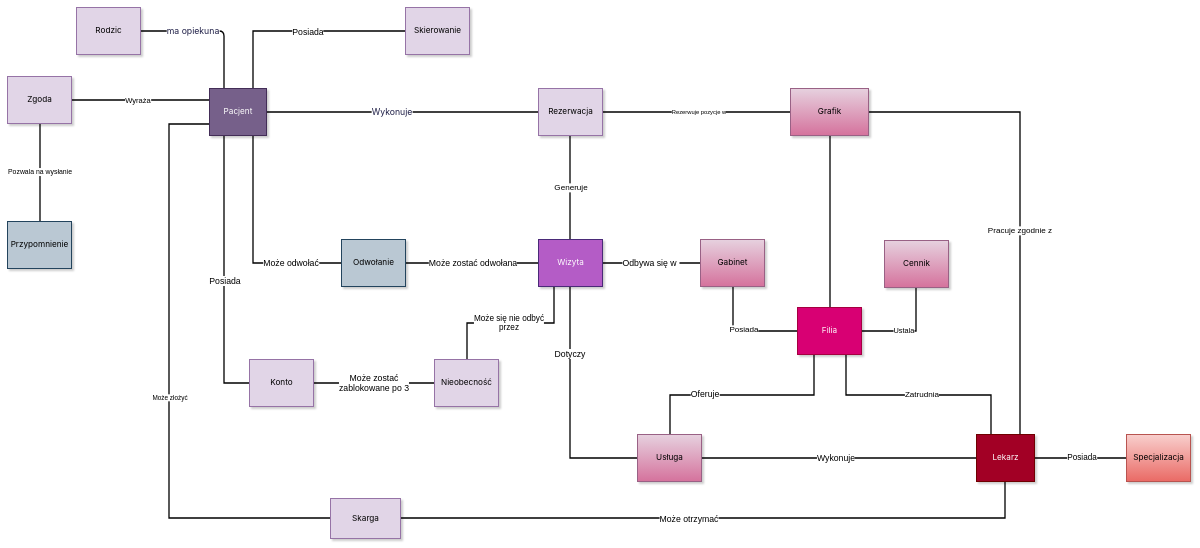
<!DOCTYPE html>
<html lang="pl">
<head>
<meta charset="utf-8">
<title>Diagram pojęć: pacjent, wizyta, filia</title>
<style>
:root {
  --paper: #fff;
  --line: #000;
  --lilac: #e1d5e7;
  --lilac-edge: #9673a6;
  --plum: #76608a;
  --plum-edge: #432d57;
  --steel: #bac8d3;
  --steel-edge: #23445d;
  --pink-top: #e6d0de;
  --pink-bottom: #d5739d;
  --pink-edge: #996185;
  --violet: #b45cc6;
  --violet-edge: #4a2a78;
  --magenta: #d80073;
  --magenta-edge: #a50040;
  --crimson: #a20025;
  --crimson-edge: #6f0000;
  --coral-top: #f8cecc;
  --coral-bottom: #ea6b66;
  --coral-edge: #b85450;
}
* { box-sizing: border-box; }
body { margin: 0; background: var(--paper); }
.diagram {
  position: relative;
  width: 1200px;
  height: 548px;
  overflow: hidden;
  background: var(--paper);
}
.connections {
  position: absolute;
  inset: 0;
  fill: none;
  stroke: var(--line);
  stroke-width: 1.3;
}
.node {
  position: absolute;
  left: var(--x);
  top: var(--y);
  width: 65px;
  height: 48px;
  display: flex;
  align-items: center;
  justify-content: center;
  border: 1.4px solid;
  box-shadow: 2px 2px 2px #0003;
  font: 8.2px/1.2 Inter, sans-serif;
  color: #000;
  white-space: nowrap;
}
.lilac { background: var(--lilac); border-color: var(--lilac-edge); }
.plum { background: var(--plum); border-color: var(--plum-edge); color: #fff; width: 58px; }
.steel { background: var(--steel); border-color: var(--steel-edge); }
.pink { background: linear-gradient(var(--pink-top), var(--pink-bottom)); border-color: var(--pink-edge); }
.violet { background: var(--violet); border-color: var(--violet-edge); color: #fff; }
.magenta { background: var(--magenta); border-color: var(--magenta-edge); color: #fff; }
.crimson { background: var(--crimson); border-color: var(--crimson-edge); color: #fff; width: 59px; }
.coral { background: linear-gradient(var(--coral-top), var(--coral-bottom)); border-color: var(--coral-edge); }
.wide { width: 79px; }
.low { width: 71px; height: 41px; }
.label {
  position: absolute;
  left: var(--x);
  top: var(--y);
  transform: translate(-50%, -50%);
  background: var(--paper);
  font: var(--size, 8.7px)/1.15 "Liberation Sans", sans-serif;
  color: #000;
  text-align: center;
  white-space: nowrap;
}
.label.inter { font-family: Inter, sans-serif; color: #1f1f47; }
</style>
</head>
<body>
<main class="diagram">
  <svg class="connections" width="1200" height="548" viewBox="0 0 1200 548" aria-hidden="true">
    <path d="M141 31H219Q224 31 224 36V88"/>
    <path d="M253 88V31H406"/>
    <path d="M72 100H210"/>
    <path d="M40 124V221"/>
    <path d="M267 112H538"/>
    <path d="M602 112H791"/>
    <path d="M869 112H1020V435"/>
    <path d="M830 135V308"/>
    <path d="M570 135V239"/>
    <path d="M253 135V263H342"/>
    <path d="M406 263H538"/>
    <path d="M602 263H701"/>
    <path d="M224 135V383H250"/>
    <path d="M314 383H435"/>
    <path d="M467 360V323H554V286"/>
    <path d="M570 286V458H638"/>
    <path d="M733 286V331H798"/>
    <path d="M862 331H916V288"/>
    <path d="M814 355V395H670V435"/>
    <path d="M846 355V395H991V435"/>
    <path d="M702 458H977"/>
    <path d="M1035 458H1127"/>
    <path d="M210 124H169V518H331"/>
    <path d="M401 518H1005V482"/>
  </svg>

  <div class="label inter" style="--x:193px;--y:31px;--size:8.7px">ma opiekuna</div>
  <div class="label" style="--x:308px;--y:32px">Posiada</div>
  <div class="label" style="--x:138px;--y:101px;--size:7.6px">Wyraża</div>
  <div class="label" style="--x:40px;--y:172px;--size:6.9px">Pozwala na wysłanie</div>
  <div class="label inter" style="--x:392px;--y:112px;--size:8.7px">Wykonuje</div>
  <div class="label" style="--x:699px;--y:112px;--size:5.8px">Rezerwuje pozycje w</div>
  <div class="label" style="--x:571px;--y:188px;--size:8.1px">Generuje</div>
  <div class="label" style="--x:1020px;--y:231px;--size:8.1px">Pracuje zgodnie z</div>
  <div class="label" style="--x:291px;--y:263px">Może odwołać</div>
  <div class="label" style="--x:473px;--y:263px">Może zostać odwołana</div>
  <div class="label" style="--x:651px;--y:263px;padding-right:3px">Odbywa się w</div>
  <div class="label" style="--x:225px;--y:281px">Posiada</div>
  <div class="label" style="--x:509px;--y:323px;--size:8.2px">Może się nie odbyć<br>przez</div>
  <div class="label" style="--x:570px;--y:354px">Dotyczy</div>
  <div class="label" style="--x:744px;--y:330px;--size:8.1px">Posiada</div>
  <div class="label" style="--x:904px;--y:331px;--size:7.4px">Ustala</div>
  <div class="label" style="--x:374px;--y:383px">Może zostać<br>zablokowane po 3</div>
  <div class="label" style="--x:170px;--y:398px;--size:6.4px">Może złożyć</div>
  <div class="label" style="--x:705px;--y:394px">Oferuje</div>
  <div class="label" style="--x:922px;--y:395px;--size:8.1px">Zatrudnia</div>
  <div class="label" style="--x:836px;--y:458px">Wykonuje</div>
  <div class="label" style="--x:1082px;--y:458px;--size:8.2px">Posiada</div>
  <div class="label" style="--x:689px;--y:519px">Może otrzymać</div>

  <div class="node lilac" style="--x:76px;--y:7px">Rodzic</div>
  <div class="node lilac" style="--x:405px;--y:7px">Skierowanie</div>
  <div class="node lilac" style="--x:7px;--y:76px">Zgoda</div>
  <div class="node plum" style="--x:209px;--y:88px">Pacjent</div>
  <div class="node lilac" style="--x:538px;--y:88px">Rezerwacja</div>
  <div class="node pink wide" style="--x:790px;--y:88px">Grafik</div>
  <div class="node steel" style="--x:7px;--y:221px">Przypomnienie</div>
  <div class="node steel" style="--x:341px;--y:239px">Odwołanie</div>
  <div class="node violet" style="--x:538px;--y:239px">Wizyta</div>
  <div class="node pink" style="--x:700px;--y:239px">Gabinet</div>
  <div class="node pink" style="--x:884px;--y:240px">Cennik</div>
  <div class="node magenta" style="--x:797px;--y:307px">Filia</div>
  <div class="node lilac" style="--x:249px;--y:359px">Konto</div>
  <div class="node lilac" style="--x:434px;--y:359px">Nieobecność</div>
  <div class="node pink" style="--x:637px;--y:434px">Usługa</div>
  <div class="node crimson" style="--x:976px;--y:434px">Lekarz</div>
  <div class="node coral" style="--x:1126px;--y:434px">Specjalizacja</div>
  <div class="node lilac low" style="--x:330px;--y:498px">Skarga</div>
</main>
</body>
</html>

Task statement »
The material above should be printed again exactly, with each picture left out.

Output of the exercise »
<!DOCTYPE html>
<html lang="pl">
<head>
<meta charset="utf-8">
<title>Diagram pojęć: pacjent, wizyta, filia</title>
<style>
:root {
  --paper: #fff;
  --line: #000;
  --lilac: #e1d5e7;
  --lilac-edge: #9673a6;
  --plum: #76608a;
  --plum-edge: #432d57;
  --steel: #bac8d3;
  --steel-edge: #23445d;
  --pink-top: #e6d0de;
  --pink-bottom: #d5739d;
  --pink-edge: #996185;
  --violet: #b45cc6;
  --violet-edge: #4a2a78;
  --magenta: #d80073;
  --magenta-edge: #a50040;
  --crimson: #a20025;
  --crimson-edge: #6f0000;
  --coral-top: #f8cecc;
  --coral-bottom: #ea6b66;
  --coral-edge: #b85450;
}
* { box-sizing: border-box; }
body { margin: 0; background: var(--paper); }
.diagram {
  position: relative;
  width: 1200px;
  height: 548px;
  overflow: hidden;
  background: var(--paper);
}
.connections {
  position: absolute;
  inset: 0;
  fill: none;
  stroke: var(--line);
  stroke-width: 1.3;
}
.node {
  position: absolute;
  left: var(--x);
  top: var(--y);
  width: 65px;
  height: 48px;
  display: flex;
  align-items: center;
  justify-content: center;
  border: 1.4px solid;
  box-shadow: 2px 2px 2px #0003;
  font: 8.2px/1.2 Inter, sans-serif;
  color: #000;
  white-space: nowrap;
}
.lilac { background: var(--lilac); border-color: var(--lilac-edge); }
.plum { background: var(--plum); border-color: var(--plum-edge); color: #fff; width: 58px; }
.steel { background: var(--steel); border-color: var(--steel-edge); }
.pink { background: linear-gradient(var(--pink-top), var(--pink-bottom)); border-color: var(--pink-edge); }
.violet { background: var(--violet); border-color: var(--violet-edge); color: #fff; }
.magenta { background: var(--magenta); border-color: var(--magenta-edge); color: #fff; }
.crimson { background: var(--crimson); border-color: var(--crimson-edge); color: #fff; width: 59px; }
.coral { background: linear-gradient(var(--coral-top), var(--coral-bottom)); border-color: var(--coral-edge); }
.wide { width: 79px; }
.low { width: 71px; height: 41px; }
.label {
  position: absolute;
  left: var(--x);
  top: var(--y);
  transform: translate(-50%, -50%);
  background: var(--paper);
  font: var(--size, 8.7px)/1.15 "Liberation Sans", sans-serif;
  color: #000;
  text-align: center;
  white-space: nowrap;
}
.label.inter { font-family: Inter, sans-serif; color: #1f1f47; }
</style>
</head>
<body>
<main class="diagram">
  <svg class="connections" width="1200" height="548" viewBox="0 0 1200 548" aria-hidden="true">
    <path d="M141 31H219Q224 31 224 36V88"/>
    <path d="M253 88V31H406"/>
    <path d="M72 100H210"/>
    <path d="M40 124V221"/>
    <path d="M267 112H538"/>
    <path d="M602 112H791"/>
    <path d="M869 112H1020V435"/>
    <path d="M830 135V308"/>
    <path d="M570 135V239"/>
    <path d="M253 135V263H342"/>
    <path d="M406 263H538"/>
    <path d="M602 263H701"/>
    <path d="M224 135V383H250"/>
    <path d="M314 383H435"/>
    <path d="M467 360V323H554V286"/>
    <path d="M570 286V458H638"/>
    <path d="M733 286V331H798"/>
    <path d="M862 331H916V288"/>
    <path d="M814 355V395H670V435"/>
    <path d="M846 355V395H991V435"/>
    <path d="M702 458H977"/>
    <path d="M1035 458H1127"/>
    <path d="M210 124H169V518H331"/>
    <path d="M401 518H1005V482"/>
  </svg>

  <div class="label inter" style="--x:193px;--y:31px;--size:8.7px">ma opiekuna</div>
  <div class="label" style="--x:308px;--y:32px">Posiada</div>
  <div class="label" style="--x:138px;--y:101px;--size:7.6px">Wyraża</div>
  <div class="label" style="--x:40px;--y:172px;--size:6.9px">Pozwala na wysłanie</div>
  <div class="label inter" style="--x:392px;--y:112px;--size:8.7px">Wykonuje</div>
  <div class="label" style="--x:699px;--y:112px;--size:5.8px">Rezerwuje pozycje w</div>
  <div class="label" style="--x:571px;--y:188px;--size:8.1px">Generuje</div>
  <div class="label" style="--x:1020px;--y:231px;--size:8.1px">Pracuje zgodnie z</div>
  <div class="label" style="--x:291px;--y:263px">Może odwołać</div>
  <div class="label" style="--x:473px;--y:263px">Może zostać odwołana</div>
  <div class="label" style="--x:651px;--y:263px;padding-right:3px">Odbywa się w</div>
  <div class="label" style="--x:225px;--y:281px">Posiada</div>
  <div class="label" style="--x:509px;--y:323px;--size:8.2px">Może się nie odbyć<br>przez</div>
  <div class="label" style="--x:570px;--y:354px">Dotyczy</div>
  <div class="label" style="--x:744px;--y:330px;--size:8.1px">Posiada</div>
  <div class="label" style="--x:904px;--y:331px;--size:7.4px">Ustala</div>
  <div class="label" style="--x:374px;--y:383px">Może zostać<br>zablokowane po 3</div>
  <div class="label" style="--x:170px;--y:398px;--size:6.4px">Może złożyć</div>
  <div class="label" style="--x:705px;--y:394px">Oferuje</div>
  <div class="label" style="--x:922px;--y:395px;--size:8.1px">Zatrudnia</div>
  <div class="label" style="--x:836px;--y:458px">Wykonuje</div>
  <div class="label" style="--x:1082px;--y:458px;--size:8.2px">Posiada</div>
  <div class="label" style="--x:689px;--y:519px">Może otrzymać</div>

  <div class="node lilac" style="--x:76px;--y:7px">Rodzic</div>
  <div class="node lilac" style="--x:405px;--y:7px">Skierowanie</div>
  <div class="node lilac" style="--x:7px;--y:76px">Zgoda</div>
  <div class="node plum" style="--x:209px;--y:88px">Pacjent</div>
  <div class="node lilac" style="--x:538px;--y:88px">Rezerwacja</div>
  <div class="node pink wide" style="--x:790px;--y:88px">Grafik</div>
  <div class="node steel" style="--x:7px;--y:221px">Przypomnienie</div>
  <div class="node steel" style="--x:341px;--y:239px">Odwołanie</div>
  <div class="node violet" style="--x:538px;--y:239px">Wizyta</div>
  <div class="node pink" style="--x:700px;--y:239px">Gabinet</div>
  <div class="node pink" style="--x:884px;--y:240px">Cennik</div>
  <div class="node magenta" style="--x:797px;--y:307px">Filia</div>
  <div class="node lilac" style="--x:249px;--y:359px">Konto</div>
  <div class="node lilac" style="--x:434px;--y:359px">Nieobecność</div>
  <div class="node pink" style="--x:637px;--y:434px">Usługa</div>
  <div class="node crimson" style="--x:976px;--y:434px">Lekarz</div>
  <div class="node coral" style="--x:1126px;--y:434px">Specjalizacja</div>
  <div class="node lilac low" style="--x:330px;--y:498px">Skarga</div>
</main>
</body>
</html>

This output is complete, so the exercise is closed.